> **About this exercise**: All of the data below is to be copied exactly.

> **Exercise data**:

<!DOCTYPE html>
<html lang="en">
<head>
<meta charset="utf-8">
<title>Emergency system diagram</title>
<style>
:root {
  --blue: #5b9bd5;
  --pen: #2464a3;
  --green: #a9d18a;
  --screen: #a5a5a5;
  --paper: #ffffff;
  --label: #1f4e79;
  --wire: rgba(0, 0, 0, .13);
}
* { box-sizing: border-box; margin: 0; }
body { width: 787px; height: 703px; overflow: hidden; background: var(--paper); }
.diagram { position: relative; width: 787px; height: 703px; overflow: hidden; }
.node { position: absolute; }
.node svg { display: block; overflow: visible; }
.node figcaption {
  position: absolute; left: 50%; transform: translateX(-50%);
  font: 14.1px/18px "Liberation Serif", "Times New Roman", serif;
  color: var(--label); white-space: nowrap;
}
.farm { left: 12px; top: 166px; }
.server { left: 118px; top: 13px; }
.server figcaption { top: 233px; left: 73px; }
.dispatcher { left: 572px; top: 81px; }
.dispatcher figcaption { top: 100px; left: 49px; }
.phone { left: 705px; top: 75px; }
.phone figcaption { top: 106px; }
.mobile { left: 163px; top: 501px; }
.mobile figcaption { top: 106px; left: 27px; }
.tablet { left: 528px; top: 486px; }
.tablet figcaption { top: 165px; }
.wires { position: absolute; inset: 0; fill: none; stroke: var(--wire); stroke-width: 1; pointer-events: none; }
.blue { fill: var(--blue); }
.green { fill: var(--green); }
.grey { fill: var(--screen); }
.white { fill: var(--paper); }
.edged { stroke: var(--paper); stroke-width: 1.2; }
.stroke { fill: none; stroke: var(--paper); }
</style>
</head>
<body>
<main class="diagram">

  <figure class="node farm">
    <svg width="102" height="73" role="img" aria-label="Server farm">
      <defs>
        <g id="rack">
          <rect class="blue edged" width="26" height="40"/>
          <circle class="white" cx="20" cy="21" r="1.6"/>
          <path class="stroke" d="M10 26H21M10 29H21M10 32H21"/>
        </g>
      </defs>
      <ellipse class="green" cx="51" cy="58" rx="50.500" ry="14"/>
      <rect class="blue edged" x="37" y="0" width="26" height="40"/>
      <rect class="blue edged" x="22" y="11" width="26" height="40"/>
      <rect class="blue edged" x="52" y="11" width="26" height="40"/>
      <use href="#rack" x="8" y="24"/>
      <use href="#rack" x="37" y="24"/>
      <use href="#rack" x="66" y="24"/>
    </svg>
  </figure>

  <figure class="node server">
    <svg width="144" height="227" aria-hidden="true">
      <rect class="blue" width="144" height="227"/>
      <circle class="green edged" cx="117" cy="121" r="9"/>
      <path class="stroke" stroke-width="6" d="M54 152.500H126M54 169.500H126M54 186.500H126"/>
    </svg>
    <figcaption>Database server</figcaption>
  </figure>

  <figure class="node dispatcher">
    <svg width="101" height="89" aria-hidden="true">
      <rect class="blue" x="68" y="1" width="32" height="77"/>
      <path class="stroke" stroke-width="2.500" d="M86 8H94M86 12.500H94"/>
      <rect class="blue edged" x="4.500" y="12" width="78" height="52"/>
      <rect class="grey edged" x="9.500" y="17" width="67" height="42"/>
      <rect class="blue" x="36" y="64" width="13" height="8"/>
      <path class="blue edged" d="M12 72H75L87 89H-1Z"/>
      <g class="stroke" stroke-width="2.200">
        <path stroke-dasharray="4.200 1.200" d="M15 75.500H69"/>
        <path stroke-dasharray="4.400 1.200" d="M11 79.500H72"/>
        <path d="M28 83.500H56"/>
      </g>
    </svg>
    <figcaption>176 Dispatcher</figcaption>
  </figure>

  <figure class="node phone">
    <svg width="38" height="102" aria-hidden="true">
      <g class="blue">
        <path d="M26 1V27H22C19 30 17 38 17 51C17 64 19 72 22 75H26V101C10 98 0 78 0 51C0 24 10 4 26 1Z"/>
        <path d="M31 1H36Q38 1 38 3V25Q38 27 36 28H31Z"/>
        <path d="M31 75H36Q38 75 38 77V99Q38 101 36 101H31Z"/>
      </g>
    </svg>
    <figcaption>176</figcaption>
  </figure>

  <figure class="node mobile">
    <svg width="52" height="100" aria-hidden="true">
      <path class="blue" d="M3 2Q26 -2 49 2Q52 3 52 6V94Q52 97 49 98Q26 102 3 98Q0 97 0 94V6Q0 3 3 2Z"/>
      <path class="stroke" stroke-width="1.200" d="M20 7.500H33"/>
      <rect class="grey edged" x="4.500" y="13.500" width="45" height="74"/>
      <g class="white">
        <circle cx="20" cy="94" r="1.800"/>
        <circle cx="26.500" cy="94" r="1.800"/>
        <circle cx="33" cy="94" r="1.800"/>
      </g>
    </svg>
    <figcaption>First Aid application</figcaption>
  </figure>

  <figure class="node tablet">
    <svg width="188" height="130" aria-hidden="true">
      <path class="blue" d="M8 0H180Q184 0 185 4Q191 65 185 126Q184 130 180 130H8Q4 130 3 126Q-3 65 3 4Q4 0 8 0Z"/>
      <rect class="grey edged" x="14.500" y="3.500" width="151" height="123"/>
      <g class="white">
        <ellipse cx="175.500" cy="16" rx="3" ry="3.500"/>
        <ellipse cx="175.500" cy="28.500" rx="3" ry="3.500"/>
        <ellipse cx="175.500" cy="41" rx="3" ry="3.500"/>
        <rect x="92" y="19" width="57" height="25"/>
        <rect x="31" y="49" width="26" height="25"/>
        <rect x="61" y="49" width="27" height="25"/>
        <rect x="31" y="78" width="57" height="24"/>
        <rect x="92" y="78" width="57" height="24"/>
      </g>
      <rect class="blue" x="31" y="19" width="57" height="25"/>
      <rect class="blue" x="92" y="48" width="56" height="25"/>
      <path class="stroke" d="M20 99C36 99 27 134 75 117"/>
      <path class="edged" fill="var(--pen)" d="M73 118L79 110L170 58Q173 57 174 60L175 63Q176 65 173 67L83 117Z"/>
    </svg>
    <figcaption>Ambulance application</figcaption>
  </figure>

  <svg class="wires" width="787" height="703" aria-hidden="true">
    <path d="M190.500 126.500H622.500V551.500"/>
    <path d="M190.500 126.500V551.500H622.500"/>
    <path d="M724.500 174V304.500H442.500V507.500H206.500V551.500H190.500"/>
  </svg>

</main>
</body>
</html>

> **Solution for this problem**:
<!DOCTYPE html>
<html lang="en">
<head>
<meta charset="utf-8">
<title>Emergency system diagram</title>
<style>
:root {
  --blue: #5b9bd5;
  --pen: #2464a3;
  --green: #a9d18a;
  --screen: #a5a5a5;
  --paper: #ffffff;
  --label: #1f4e79;
  --wire: rgba(0, 0, 0, .13);
}
* { box-sizing: border-box; margin: 0; }
body { width: 787px; height: 703px; overflow: hidden; background: var(--paper); }
.diagram { position: relative; width: 787px; height: 703px; overflow: hidden; }
.node { position: absolute; }
.node svg { display: block; overflow: visible; }
.node figcaption {
  position: absolute; left: 50%; transform: translateX(-50%);
  font: 14.1px/18px "Liberation Serif", "Times New Roman", serif;
  color: var(--label); white-space: nowrap;
}
.farm { left: 12px; top: 166px; }
.server { left: 118px; top: 13px; }
.server figcaption { top: 233px; left: 73px; }
.dispatcher { left: 572px; top: 81px; }
.dispatcher figcaption { top: 100px; left: 49px; }
.phone { left: 705px; top: 75px; }
.phone figcaption { top: 106px; }
.mobile { left: 163px; top: 501px; }
.mobile figcaption { top: 106px; left: 27px; }
.tablet { left: 528px; top: 486px; }
.tablet figcaption { top: 165px; }
.wires { position: absolute; inset: 0; fill: none; stroke: var(--wire); stroke-width: 1; pointer-events: none; }
.blue { fill: var(--blue); }
.green { fill: var(--green); }
.grey { fill: var(--screen); }
.white { fill: var(--paper); }
.edged { stroke: var(--paper); stroke-width: 1.2; }
.stroke { fill: none; stroke: var(--paper); }
</style>
</head>
<body>
<main class="diagram">

  <figure class="node farm">
    <svg width="102" height="73" role="img" aria-label="Server farm">
      <defs>
        <g id="rack">
          <rect class="blue edged" width="26" height="40"/>
          <circle class="white" cx="20" cy="21" r="1.6"/>
          <path class="stroke" d="M10 26H21M10 29H21M10 32H21"/>
        </g>
      </defs>
      <ellipse class="green" cx="51" cy="58" rx="50.500" ry="14"/>
      <rect class="blue edged" x="37" y="0" width="26" height="40"/>
      <rect class="blue edged" x="22" y="11" width="26" height="40"/>
      <rect class="blue edged" x="52" y="11" width="26" height="40"/>
      <use href="#rack" x="8" y="24"/>
      <use href="#rack" x="37" y="24"/>
      <use href="#rack" x="66" y="24"/>
    </svg>
  </figure>

  <figure class="node server">
    <svg width="144" height="227" aria-hidden="true">
      <rect class="blue" width="144" height="227"/>
      <circle class="green edged" cx="117" cy="121" r="9"/>
      <path class="stroke" stroke-width="6" d="M54 152.500H126M54 169.500H126M54 186.500H126"/>
    </svg>
    <figcaption>Database server</figcaption>
  </figure>

  <figure class="node dispatcher">
    <svg width="101" height="89" aria-hidden="true">
      <rect class="blue" x="68" y="1" width="32" height="77"/>
      <path class="stroke" stroke-width="2.500" d="M86 8H94M86 12.500H94"/>
      <rect class="blue edged" x="4.500" y="12" width="78" height="52"/>
      <rect class="grey edged" x="9.500" y="17" width="67" height="42"/>
      <rect class="blue" x="36" y="64" width="13" height="8"/>
      <path class="blue edged" d="M12 72H75L87 89H-1Z"/>
      <g class="stroke" stroke-width="2.200">
        <path stroke-dasharray="4.200 1.200" d="M15 75.500H69"/>
        <path stroke-dasharray="4.400 1.200" d="M11 79.500H72"/>
        <path d="M28 83.500H56"/>
      </g>
    </svg>
    <figcaption>176 Dispatcher</figcaption>
  </figure>

  <figure class="node phone">
    <svg width="38" height="102" aria-hidden="true">
      <g class="blue">
        <path d="M26 1V27H22C19 30 17 38 17 51C17 64 19 72 22 75H26V101C10 98 0 78 0 51C0 24 10 4 26 1Z"/>
        <path d="M31 1H36Q38 1 38 3V25Q38 27 36 28H31Z"/>
        <path d="M31 75H36Q38 75 38 77V99Q38 101 36 101H31Z"/>
      </g>
    </svg>
    <figcaption>176</figcaption>
  </figure>

  <figure class="node mobile">
    <svg width="52" height="100" aria-hidden="true">
      <path class="blue" d="M3 2Q26 -2 49 2Q52 3 52 6V94Q52 97 49 98Q26 102 3 98Q0 97 0 94V6Q0 3 3 2Z"/>
      <path class="stroke" stroke-width="1.200" d="M20 7.500H33"/>
      <rect class="grey edged" x="4.500" y="13.500" width="45" height="74"/>
      <g class="white">
        <circle cx="20" cy="94" r="1.800"/>
        <circle cx="26.500" cy="94" r="1.800"/>
        <circle cx="33" cy="94" r="1.800"/>
      </g>
    </svg>
    <figcaption>First Aid application</figcaption>
  </figure>

  <figure class="node tablet">
    <svg width="188" height="130" aria-hidden="true">
      <path class="blue" d="M8 0H180Q184 0 185 4Q191 65 185 126Q184 130 180 130H8Q4 130 3 126Q-3 65 3 4Q4 0 8 0Z"/>
      <rect class="grey edged" x="14.500" y="3.500" width="151" height="123"/>
      <g class="white">
        <ellipse cx="175.500" cy="16" rx="3" ry="3.500"/>
        <ellipse cx="175.500" cy="28.500" rx="3" ry="3.500"/>
        <ellipse cx="175.500" cy="41" rx="3" ry="3.500"/>
        <rect x="92" y="19" width="57" height="25"/>
        <rect x="31" y="49" width="26" height="25"/>
        <rect x="61" y="49" width="27" height="25"/>
        <rect x="31" y="78" width="57" height="24"/>
        <rect x="92" y="78" width="57" height="24"/>
      </g>
      <rect class="blue" x="31" y="19" width="57" height="25"/>
      <rect class="blue" x="92" y="48" width="56" height="25"/>
      <path class="stroke" d="M20 99C36 99 27 134 75 117"/>
      <path class="edged" fill="var(--pen)" d="M73 118L79 110L170 58Q173 57 174 60L175 63Q176 65 173 67L83 117Z"/>
    </svg>
    <figcaption>Ambulance application</figcaption>
  </figure>

  <svg class="wires" width="787" height="703" aria-hidden="true">
    <path d="M190.500 126.500H622.500V551.500"/>
    <path d="M190.500 126.500V551.500H622.500"/>
    <path d="M724.500 174V304.500H442.500V507.500H206.500V551.500H190.500"/>
  </svg>

</main>
</body>
</html>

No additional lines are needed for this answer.